This book was wonderful and I couldnt put it down.
Rgaiovnik 5 months ago
All the Forgiveness is told in the voice of Bertie, a teenage girl from the south in the early 1900’s. Hardinger does a remarkable job catching the feelings and reactions of a young woman going through tremendous hardship over and over again. Hardinger also does an incredible job capturing the love of family, responsibility, mothering and creating kinship without blood. The book has a very Where the Crawdads Sing vibe, but being based off of the author’s family puts it into a tone less of mystery and more of contemporary fiction. Some that don’t love character driven novels may find it a little slow, but I found it incredibly engaging. My only criticism is finding the uneducated talking voice to be a bit kitschy. Great from start to finish.
CindyLovesBooksdotcom 7 months ago

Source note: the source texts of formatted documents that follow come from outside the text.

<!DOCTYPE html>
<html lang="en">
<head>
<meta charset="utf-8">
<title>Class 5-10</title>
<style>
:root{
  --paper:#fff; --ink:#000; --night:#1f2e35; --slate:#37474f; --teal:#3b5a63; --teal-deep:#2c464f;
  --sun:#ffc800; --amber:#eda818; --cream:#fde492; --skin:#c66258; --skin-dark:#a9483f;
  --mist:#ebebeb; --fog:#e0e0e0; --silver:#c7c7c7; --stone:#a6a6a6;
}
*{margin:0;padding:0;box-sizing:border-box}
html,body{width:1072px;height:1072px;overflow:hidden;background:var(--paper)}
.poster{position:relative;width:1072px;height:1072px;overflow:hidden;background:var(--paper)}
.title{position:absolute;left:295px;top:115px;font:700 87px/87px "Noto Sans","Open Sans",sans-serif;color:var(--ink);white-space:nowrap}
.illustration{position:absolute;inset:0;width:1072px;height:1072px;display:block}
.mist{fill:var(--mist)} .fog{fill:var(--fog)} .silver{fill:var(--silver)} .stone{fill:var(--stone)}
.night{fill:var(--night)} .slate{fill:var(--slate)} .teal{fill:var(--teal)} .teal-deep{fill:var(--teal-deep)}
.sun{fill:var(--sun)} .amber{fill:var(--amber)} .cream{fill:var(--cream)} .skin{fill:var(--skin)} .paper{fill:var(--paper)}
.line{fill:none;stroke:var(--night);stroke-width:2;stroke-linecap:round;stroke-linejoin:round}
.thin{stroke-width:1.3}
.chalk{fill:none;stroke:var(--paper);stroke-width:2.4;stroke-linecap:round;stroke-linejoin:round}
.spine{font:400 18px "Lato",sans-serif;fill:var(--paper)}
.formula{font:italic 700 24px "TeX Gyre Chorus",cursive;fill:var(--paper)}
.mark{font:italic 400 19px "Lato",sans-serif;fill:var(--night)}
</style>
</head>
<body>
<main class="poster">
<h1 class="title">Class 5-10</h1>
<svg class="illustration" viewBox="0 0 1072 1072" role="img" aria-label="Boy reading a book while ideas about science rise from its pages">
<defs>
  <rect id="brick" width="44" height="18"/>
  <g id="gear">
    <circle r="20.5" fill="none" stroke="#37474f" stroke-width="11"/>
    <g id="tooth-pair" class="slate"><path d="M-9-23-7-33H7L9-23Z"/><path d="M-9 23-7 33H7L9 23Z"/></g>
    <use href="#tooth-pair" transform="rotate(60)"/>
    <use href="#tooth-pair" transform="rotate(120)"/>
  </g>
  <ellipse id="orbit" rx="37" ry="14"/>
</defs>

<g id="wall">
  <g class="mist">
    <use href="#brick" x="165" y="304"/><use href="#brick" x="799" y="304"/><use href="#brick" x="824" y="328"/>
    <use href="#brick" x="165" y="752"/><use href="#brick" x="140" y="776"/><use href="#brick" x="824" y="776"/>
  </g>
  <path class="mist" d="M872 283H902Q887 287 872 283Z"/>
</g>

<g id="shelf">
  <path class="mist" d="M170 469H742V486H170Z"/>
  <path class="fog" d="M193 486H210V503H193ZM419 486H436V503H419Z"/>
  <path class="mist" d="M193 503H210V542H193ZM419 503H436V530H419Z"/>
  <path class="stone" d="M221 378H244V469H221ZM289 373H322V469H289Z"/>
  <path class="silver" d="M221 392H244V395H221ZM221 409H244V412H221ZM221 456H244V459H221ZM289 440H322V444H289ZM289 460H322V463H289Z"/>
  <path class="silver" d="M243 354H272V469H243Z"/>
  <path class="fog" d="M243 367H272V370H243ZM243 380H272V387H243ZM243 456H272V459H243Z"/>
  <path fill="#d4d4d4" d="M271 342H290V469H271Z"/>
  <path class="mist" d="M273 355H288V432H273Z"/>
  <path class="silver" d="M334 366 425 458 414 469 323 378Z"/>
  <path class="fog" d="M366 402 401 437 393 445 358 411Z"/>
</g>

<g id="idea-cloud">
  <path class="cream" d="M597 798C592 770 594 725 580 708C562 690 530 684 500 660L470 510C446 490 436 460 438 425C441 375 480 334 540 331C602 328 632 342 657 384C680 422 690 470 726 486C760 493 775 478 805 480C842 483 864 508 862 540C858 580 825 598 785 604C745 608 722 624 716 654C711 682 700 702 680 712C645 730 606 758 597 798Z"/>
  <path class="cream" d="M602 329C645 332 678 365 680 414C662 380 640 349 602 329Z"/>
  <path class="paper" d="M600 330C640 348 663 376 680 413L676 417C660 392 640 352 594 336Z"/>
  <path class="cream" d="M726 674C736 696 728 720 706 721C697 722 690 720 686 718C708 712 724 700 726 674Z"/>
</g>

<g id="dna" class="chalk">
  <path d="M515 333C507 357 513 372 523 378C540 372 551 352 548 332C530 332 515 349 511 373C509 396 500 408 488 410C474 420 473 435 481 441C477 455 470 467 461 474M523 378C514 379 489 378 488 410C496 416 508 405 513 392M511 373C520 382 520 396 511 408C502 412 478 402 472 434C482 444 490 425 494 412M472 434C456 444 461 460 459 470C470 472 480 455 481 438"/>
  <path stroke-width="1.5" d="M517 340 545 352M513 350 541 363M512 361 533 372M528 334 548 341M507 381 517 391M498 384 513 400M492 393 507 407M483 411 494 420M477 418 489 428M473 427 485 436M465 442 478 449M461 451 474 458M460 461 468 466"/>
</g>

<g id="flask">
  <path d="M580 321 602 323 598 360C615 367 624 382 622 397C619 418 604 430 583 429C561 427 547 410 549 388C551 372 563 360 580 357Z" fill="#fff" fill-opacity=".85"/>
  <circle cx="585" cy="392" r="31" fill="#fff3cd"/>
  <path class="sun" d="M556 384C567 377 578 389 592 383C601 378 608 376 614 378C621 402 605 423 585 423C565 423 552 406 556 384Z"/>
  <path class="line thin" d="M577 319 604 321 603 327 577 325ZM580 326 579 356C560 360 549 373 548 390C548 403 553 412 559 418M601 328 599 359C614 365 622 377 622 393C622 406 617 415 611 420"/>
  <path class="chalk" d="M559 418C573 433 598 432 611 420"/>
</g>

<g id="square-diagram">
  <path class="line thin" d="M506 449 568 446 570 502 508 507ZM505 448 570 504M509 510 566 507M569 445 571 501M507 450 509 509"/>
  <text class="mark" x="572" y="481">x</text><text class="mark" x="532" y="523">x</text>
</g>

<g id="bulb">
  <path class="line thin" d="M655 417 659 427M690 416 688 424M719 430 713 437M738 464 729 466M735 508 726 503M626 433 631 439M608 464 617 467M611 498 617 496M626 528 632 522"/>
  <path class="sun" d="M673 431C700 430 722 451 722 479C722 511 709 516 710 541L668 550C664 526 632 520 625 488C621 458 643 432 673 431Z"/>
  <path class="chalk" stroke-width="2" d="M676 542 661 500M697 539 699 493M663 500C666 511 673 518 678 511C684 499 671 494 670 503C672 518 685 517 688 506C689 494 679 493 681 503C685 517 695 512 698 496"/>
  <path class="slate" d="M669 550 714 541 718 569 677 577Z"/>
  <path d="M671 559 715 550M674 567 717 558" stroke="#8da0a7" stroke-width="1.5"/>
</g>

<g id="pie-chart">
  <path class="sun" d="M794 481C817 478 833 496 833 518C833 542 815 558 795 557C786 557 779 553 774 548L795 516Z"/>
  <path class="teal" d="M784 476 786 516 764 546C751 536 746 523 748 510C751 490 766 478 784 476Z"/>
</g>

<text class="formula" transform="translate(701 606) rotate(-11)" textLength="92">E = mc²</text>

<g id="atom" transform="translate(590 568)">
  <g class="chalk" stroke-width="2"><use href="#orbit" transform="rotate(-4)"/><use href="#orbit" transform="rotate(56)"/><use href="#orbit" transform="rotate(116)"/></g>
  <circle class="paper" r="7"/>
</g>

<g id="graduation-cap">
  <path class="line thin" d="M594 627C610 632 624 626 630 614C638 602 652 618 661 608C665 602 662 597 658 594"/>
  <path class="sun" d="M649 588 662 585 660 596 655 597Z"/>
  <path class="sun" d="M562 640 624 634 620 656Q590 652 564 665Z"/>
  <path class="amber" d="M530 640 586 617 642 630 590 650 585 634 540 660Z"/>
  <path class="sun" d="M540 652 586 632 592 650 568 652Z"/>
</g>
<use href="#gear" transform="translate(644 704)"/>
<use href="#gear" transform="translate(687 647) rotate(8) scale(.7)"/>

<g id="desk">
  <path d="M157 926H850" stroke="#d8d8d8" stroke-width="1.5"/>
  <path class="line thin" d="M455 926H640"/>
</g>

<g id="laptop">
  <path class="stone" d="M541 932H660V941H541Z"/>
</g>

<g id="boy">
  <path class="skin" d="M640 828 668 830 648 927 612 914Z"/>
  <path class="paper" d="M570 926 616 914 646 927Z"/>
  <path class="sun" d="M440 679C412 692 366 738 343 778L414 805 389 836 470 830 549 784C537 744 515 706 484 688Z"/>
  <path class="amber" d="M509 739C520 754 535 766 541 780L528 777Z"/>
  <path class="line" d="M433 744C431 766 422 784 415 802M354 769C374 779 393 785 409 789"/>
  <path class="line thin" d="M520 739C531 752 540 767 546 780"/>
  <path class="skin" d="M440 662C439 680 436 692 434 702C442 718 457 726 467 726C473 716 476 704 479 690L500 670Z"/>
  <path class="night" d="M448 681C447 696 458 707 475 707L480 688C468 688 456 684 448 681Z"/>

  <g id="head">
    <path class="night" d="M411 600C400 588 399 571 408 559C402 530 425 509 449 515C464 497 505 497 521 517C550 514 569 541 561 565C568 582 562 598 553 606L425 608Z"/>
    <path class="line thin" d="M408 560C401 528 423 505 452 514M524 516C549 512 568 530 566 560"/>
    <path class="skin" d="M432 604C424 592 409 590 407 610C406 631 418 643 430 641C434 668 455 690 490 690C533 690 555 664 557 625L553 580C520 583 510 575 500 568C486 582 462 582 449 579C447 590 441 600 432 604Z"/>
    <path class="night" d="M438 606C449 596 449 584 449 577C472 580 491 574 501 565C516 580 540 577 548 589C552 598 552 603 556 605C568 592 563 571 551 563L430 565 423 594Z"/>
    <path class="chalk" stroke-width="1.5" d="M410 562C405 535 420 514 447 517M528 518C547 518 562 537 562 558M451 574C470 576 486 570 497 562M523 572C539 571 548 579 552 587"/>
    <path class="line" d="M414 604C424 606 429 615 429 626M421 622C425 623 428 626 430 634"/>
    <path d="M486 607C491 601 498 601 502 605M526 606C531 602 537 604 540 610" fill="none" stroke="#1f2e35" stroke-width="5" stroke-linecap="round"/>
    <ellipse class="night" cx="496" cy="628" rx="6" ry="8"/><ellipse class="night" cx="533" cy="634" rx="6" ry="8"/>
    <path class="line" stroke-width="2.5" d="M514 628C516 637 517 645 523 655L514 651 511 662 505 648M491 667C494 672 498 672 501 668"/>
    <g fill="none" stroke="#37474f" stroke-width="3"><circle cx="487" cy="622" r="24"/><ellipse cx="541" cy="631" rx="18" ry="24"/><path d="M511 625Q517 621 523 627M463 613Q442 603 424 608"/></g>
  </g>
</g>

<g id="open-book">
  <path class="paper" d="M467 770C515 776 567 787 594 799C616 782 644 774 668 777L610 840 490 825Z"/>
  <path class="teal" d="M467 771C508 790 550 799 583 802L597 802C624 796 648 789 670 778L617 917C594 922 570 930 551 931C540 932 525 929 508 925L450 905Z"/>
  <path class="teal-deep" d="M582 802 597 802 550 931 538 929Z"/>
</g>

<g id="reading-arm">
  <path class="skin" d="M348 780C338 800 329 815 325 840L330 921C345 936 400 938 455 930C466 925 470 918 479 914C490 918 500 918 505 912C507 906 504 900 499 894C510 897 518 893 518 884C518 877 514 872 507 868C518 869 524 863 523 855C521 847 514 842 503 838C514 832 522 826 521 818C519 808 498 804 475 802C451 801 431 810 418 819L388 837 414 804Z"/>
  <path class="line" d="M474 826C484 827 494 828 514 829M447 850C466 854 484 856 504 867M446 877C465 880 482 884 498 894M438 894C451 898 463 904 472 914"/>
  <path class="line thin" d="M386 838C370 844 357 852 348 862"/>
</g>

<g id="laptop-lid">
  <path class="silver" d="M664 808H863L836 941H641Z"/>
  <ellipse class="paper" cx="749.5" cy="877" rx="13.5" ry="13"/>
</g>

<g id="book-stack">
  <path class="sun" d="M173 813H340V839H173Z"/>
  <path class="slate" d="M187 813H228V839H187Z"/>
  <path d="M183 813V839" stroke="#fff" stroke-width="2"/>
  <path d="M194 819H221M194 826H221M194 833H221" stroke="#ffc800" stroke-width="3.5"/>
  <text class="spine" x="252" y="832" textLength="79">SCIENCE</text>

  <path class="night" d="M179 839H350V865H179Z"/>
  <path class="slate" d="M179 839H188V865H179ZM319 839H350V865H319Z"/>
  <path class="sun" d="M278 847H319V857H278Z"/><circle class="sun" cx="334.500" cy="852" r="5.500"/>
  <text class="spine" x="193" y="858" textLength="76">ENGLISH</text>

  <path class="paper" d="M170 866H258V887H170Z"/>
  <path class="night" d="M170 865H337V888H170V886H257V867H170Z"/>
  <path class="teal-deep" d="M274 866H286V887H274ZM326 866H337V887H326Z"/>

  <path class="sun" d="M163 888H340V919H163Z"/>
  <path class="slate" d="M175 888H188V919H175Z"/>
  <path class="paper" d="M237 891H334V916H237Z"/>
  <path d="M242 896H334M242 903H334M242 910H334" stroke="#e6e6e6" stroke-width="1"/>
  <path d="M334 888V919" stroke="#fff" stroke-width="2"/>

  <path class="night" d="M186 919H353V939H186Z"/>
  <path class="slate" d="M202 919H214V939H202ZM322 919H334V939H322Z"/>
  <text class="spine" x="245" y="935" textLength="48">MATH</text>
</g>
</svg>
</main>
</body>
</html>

All The Forgiveness is a stunning debut novel by author Elizabeth Hardinger. This story follows Bertie, a young girl born in Appalachia in early 1900's, through the trials of growing up poor and with minimal education, the trauma of losing siblings and parents, alcoholism and it's effects on the family. Thrust into an impossible position of responsibility at a terribly young age, Bertie makes decisions that leave her haunted with guilt for years to come.  As the years pass, learning to trust in the strong woman she had become, forgiving herself for things that were never in her control, and believeing herself worthy of love and happiness may be the hardest challenge of all. This is one of those stories that although I know is just fiction, touched me deeply. Imagining a child faced with the responsibilities and sorrows most adults would find difficult at best, I couldn't help but feel for and root for Bertie. I enjoyed everything about this book. It is written in the speech patterns appropriate for the times, locations, and educational levels of the characters. It took a page or two to get used to, but soon became charming in its own simple way. The characters are diverse and believable, the movement through time flowed seamlessly. I appreciated that there was no one major climactic event in this story, rather a slow build of events that brings relief with a final realization and satisfying conclusion. This book is listed as historical fiction. My typical expectation of HF is a fictional story woven around a person, place, or event of historical significance. I'm not sure this meets that description, maybe more accurate to be classified as Fiction. Regardless, it's a lovely story I highly recommend. I look forward to reading more from this author
TJReads 7 months ago
What a gem of a story, this is a beautifully written book! This will go down as one of the best books I’ve read this year, it has all you can ask for, love, loss, heartache, hope, faith and a great storyline. I laughed, cried, and felt so many emotions, you will also fall in love with Bertie, Sam, Opal and all the others. I had a hard time putting this one down once I got started. The writing is superb, the research is excellent, the character development is well done, and what a great story of country life in the early 1900’s. I so enjoyed this from start to finish. Bertie’s life was filled with strife, hard work and so many challenges, but she went against all odds and made the best of it. I loved the way the story was told by her, and the descriptions of the countryside, the tarpaper houses, learning to drive, traveling in the wagon, all of it was done with poetic prose. Bertie had no idea how truly special she was. What a great story!!! This one comes in with a high 5*****s. I thank Kensington Books and Net Galley for allowing me the opportunity of reading this book for my honest review
Anonymous 6 months ago
A good read about a woman and her family, their hardscrabble life and love.